James Hendler, director of the Institute for Data Exploration and Applications (IDEA) and the Tetherless World Professor of Computer, Web and Cognitive Sciences at Rensselaer Polytechnic Institute, has been honored by the Association of Moving Image Archivists (AMIA) with its inaugural AMIA Spotlight Award. He received the award during the organization’s Digital Asset Symposium in New York City on May 5.
The Spotlight Award is given in recognition of significant contributions to the field of media preservation and access at the discretion of the AMIA board. Hendler’s visionary role in creating access to diverse content through semantic technologies and machine learning led the board’s decision to honor his accomplishments.

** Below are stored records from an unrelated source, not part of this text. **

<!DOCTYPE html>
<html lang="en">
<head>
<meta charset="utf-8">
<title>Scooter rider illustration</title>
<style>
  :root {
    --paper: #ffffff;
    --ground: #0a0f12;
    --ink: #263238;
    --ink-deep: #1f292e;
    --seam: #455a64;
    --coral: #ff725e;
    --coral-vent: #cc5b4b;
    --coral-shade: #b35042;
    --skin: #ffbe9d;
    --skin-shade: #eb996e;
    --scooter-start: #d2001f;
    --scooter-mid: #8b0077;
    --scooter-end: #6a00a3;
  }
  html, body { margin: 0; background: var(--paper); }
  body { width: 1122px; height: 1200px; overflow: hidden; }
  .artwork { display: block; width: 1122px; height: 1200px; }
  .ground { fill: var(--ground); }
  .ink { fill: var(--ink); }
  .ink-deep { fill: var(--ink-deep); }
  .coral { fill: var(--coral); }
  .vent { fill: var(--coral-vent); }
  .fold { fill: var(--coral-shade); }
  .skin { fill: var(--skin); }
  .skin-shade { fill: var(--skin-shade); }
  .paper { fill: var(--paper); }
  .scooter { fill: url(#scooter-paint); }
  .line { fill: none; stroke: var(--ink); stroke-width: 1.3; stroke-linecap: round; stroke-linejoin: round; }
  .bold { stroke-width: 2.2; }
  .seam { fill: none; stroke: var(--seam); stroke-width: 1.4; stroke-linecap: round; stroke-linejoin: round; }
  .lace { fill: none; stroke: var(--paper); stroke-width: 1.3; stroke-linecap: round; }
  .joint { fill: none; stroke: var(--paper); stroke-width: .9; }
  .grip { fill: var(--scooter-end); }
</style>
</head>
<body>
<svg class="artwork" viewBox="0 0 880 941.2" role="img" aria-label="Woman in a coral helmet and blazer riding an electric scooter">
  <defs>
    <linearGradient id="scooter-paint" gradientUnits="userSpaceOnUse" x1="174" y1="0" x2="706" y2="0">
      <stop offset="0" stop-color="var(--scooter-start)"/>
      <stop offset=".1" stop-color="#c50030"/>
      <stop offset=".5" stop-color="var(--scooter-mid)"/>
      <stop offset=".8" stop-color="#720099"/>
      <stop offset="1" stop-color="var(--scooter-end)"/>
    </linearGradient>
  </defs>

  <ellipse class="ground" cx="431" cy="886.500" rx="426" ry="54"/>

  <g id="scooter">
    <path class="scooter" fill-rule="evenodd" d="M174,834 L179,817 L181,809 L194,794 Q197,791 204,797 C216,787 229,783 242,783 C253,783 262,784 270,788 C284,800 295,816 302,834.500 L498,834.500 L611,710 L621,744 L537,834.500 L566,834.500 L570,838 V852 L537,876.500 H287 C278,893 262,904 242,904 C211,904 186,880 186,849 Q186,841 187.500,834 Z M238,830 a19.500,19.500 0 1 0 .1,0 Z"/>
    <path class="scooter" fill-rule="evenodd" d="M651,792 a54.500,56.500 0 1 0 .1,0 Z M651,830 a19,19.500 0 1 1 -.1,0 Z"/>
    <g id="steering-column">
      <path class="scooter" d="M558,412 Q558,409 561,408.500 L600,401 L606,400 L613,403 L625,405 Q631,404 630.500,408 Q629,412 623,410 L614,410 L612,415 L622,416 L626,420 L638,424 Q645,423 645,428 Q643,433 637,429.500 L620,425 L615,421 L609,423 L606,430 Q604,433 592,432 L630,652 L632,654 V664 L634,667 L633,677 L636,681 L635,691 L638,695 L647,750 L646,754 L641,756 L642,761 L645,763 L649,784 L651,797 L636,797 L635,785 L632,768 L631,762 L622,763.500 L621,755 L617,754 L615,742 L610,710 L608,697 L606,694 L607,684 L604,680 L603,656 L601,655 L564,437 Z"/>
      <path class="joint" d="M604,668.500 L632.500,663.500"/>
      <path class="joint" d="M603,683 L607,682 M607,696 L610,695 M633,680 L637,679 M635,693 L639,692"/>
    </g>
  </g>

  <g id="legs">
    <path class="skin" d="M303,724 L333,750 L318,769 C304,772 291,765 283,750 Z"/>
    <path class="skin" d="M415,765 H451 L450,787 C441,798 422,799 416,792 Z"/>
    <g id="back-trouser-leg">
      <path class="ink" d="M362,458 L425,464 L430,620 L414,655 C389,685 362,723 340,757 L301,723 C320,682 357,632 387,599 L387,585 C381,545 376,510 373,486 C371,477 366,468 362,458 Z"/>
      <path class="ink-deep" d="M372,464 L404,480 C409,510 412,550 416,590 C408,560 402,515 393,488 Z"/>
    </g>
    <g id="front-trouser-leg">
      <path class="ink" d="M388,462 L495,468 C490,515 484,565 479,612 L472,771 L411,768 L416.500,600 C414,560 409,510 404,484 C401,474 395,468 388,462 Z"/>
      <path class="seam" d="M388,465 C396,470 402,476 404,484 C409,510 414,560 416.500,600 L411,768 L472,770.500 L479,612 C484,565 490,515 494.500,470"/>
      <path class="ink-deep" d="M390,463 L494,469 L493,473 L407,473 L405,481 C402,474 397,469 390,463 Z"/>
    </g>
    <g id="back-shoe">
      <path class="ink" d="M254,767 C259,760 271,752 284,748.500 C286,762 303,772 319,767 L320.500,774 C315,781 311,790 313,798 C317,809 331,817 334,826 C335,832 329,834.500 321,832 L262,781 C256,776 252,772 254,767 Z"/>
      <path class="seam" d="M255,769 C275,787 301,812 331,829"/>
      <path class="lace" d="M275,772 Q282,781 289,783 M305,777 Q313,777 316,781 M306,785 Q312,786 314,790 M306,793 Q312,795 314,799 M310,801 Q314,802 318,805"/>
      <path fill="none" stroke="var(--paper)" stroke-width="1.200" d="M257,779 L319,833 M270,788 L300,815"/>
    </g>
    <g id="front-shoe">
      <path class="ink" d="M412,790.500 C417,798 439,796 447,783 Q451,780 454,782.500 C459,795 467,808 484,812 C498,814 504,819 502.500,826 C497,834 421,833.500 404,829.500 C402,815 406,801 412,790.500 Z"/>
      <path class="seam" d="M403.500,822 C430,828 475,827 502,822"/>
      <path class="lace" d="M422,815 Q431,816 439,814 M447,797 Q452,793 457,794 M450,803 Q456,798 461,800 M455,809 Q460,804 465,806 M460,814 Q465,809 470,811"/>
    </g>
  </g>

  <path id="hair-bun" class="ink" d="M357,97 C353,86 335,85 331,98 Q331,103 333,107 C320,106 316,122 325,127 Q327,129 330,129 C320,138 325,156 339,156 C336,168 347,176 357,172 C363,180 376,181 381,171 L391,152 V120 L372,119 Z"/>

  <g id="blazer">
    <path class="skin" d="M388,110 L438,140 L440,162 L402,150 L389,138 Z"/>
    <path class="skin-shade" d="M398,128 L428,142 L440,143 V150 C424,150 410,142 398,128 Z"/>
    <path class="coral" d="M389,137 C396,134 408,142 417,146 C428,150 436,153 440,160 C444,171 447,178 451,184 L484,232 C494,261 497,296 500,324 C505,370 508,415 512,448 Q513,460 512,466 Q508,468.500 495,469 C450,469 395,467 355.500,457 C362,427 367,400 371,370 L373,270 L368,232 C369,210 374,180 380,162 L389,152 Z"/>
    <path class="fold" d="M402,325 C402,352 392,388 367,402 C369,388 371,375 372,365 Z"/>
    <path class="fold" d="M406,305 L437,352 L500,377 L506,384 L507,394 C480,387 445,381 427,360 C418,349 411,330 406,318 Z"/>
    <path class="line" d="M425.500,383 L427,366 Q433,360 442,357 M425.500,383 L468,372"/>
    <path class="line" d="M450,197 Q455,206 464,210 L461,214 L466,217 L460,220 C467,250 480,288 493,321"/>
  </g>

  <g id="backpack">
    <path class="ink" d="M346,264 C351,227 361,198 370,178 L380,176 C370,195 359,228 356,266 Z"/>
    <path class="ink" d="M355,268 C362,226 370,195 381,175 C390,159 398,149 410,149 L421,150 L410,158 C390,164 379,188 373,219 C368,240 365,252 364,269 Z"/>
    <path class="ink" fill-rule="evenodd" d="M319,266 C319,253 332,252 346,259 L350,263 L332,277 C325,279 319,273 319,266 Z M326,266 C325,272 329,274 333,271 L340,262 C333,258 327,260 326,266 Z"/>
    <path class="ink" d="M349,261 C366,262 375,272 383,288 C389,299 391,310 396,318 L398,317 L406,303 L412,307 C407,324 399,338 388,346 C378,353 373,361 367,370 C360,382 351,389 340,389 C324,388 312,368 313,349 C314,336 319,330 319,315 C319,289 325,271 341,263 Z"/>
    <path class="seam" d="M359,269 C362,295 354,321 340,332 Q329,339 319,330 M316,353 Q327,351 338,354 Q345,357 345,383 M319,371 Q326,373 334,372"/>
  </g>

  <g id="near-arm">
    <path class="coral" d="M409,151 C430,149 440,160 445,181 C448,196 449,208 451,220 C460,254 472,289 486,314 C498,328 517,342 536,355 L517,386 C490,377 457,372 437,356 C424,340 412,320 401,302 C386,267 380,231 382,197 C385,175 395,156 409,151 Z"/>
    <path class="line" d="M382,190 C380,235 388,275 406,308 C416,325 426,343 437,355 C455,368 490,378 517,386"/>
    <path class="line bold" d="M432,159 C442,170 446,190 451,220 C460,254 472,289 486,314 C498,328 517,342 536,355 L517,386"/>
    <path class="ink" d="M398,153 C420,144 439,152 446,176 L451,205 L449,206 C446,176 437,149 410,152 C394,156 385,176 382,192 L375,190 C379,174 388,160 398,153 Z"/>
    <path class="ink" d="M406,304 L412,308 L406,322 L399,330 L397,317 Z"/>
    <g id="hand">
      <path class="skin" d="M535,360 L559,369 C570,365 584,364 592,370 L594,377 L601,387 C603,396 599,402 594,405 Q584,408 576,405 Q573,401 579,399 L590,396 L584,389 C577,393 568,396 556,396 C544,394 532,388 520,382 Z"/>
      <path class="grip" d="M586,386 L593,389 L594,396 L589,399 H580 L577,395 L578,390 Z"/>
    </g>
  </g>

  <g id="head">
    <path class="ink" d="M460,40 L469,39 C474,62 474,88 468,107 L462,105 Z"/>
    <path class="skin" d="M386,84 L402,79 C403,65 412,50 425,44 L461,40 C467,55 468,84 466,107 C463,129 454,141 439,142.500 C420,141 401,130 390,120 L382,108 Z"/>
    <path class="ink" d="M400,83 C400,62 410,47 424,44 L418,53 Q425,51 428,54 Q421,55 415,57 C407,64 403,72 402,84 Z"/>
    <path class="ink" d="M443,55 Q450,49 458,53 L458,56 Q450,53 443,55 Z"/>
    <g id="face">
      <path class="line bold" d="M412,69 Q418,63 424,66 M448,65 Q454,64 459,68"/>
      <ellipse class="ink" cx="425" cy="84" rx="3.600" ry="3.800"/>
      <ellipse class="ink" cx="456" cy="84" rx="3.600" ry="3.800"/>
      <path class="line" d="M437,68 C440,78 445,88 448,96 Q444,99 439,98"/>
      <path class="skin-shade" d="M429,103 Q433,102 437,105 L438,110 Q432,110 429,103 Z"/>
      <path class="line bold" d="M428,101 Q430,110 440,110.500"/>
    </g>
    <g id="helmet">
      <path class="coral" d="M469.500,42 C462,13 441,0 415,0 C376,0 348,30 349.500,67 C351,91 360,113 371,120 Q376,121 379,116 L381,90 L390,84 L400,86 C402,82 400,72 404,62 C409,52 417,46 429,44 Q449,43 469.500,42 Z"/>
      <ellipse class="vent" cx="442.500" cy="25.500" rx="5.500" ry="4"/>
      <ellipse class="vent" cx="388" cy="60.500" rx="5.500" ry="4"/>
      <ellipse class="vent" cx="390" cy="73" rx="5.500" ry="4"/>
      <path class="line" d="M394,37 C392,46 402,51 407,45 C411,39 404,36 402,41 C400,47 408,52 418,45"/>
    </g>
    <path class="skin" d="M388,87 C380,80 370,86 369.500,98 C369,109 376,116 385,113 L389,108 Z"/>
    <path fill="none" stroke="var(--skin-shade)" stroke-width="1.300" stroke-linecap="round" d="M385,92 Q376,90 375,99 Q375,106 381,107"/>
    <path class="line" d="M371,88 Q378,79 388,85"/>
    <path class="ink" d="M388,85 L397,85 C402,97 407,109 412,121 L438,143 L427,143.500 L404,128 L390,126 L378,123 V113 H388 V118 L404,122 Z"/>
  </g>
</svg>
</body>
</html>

A highly respected author and expert, Hendler has written over 350 books, technical papers, and articles in the areas of semantic web, artificial intelligence, agent-based computing, and high performance processing. His most recent book is Social Machines: The Coming Collision of Artificial Intelligence, Social Networking, and Humanity.
One of the originators of the Semantic Web, Hendler was the recipient of a 1995 Fulbright Foundation Fellowship, is a former member of the U.S. Air Force Science Advisory Board, and is a fellow of the Association for the Advancement of Artificial Intelligence, the British Computer Society, the Institute of Electrical and Electronics Engineers, and the American Association for the Advancement of Science.
The technologies of the Semantic Web, and particularly the linked data approach that Hendler has advocated in his work with academic, government, and industrial partners, is increasingly being recognized as a way to make it possible for the “metadata” used in archiving of videos to be more widely used and shared. Demonstrations have ranged from better searching in movies and videos for specific scenes and for identifying and linking the characters in video, real or imaginary, to more information about these characters on the Web. In addition, new work at Rensselaer, led by Mei Si, assistant professor of cognitive science, is showing how these technologies can help link many kinds of data together, creating “interactive narratives” so people can dynamically create and explore stories and presentations from archived collections, including Rensselaer’s own library archives.
The Association of Moving Image Archivists is a nonprofit international association dedicated to the preservation and use of moving image media. AMIA supports public and professional education and fosters cooperation and communication among the individuals and organizations concerned with the acquisition, preservation, description, exhibition, and use of moving image materials.
Hendler’s work epitomizes The New Polytechnic, an emerging paradigm for teaching, learning, and research at Rensselaer. The New Polytechnic emphasizes and supports collaboration across disciplines, sectors, and regions to address the great global challenges of our day, using the most advanced tools and technologies, many of which are developed at Rensselaer.
About Rensselaer Polytechnic Institute
Rensselaer Polytechnic Institute, founded in 1824, is America’s first technological research university. For nearly 200 years, Rensselaer has been defining the scientific and technological advances of our world. Rensselaer faculty and alumni represent 85 members of the National Academy of Engineering, 17 members of the National Academy of Sciences, 25 members of the American Academy of Arts and Sciences, 8 members of the National Academy of Medicine, 8 members of the National Academy of Inventors, and 5 members of the National Inventors Hall of Fame, as well as 6 National Medal of Technology winners, 5 National Medal of Science winners, and a Nobel Prize winner in Physics. With 7,000 students and nearly 100,000 living alumni, Rensselaer is addressing the global challenges facing the 21st century—to change lives, to advance society, and to change the world. To learn more, go to www.rpi.edu.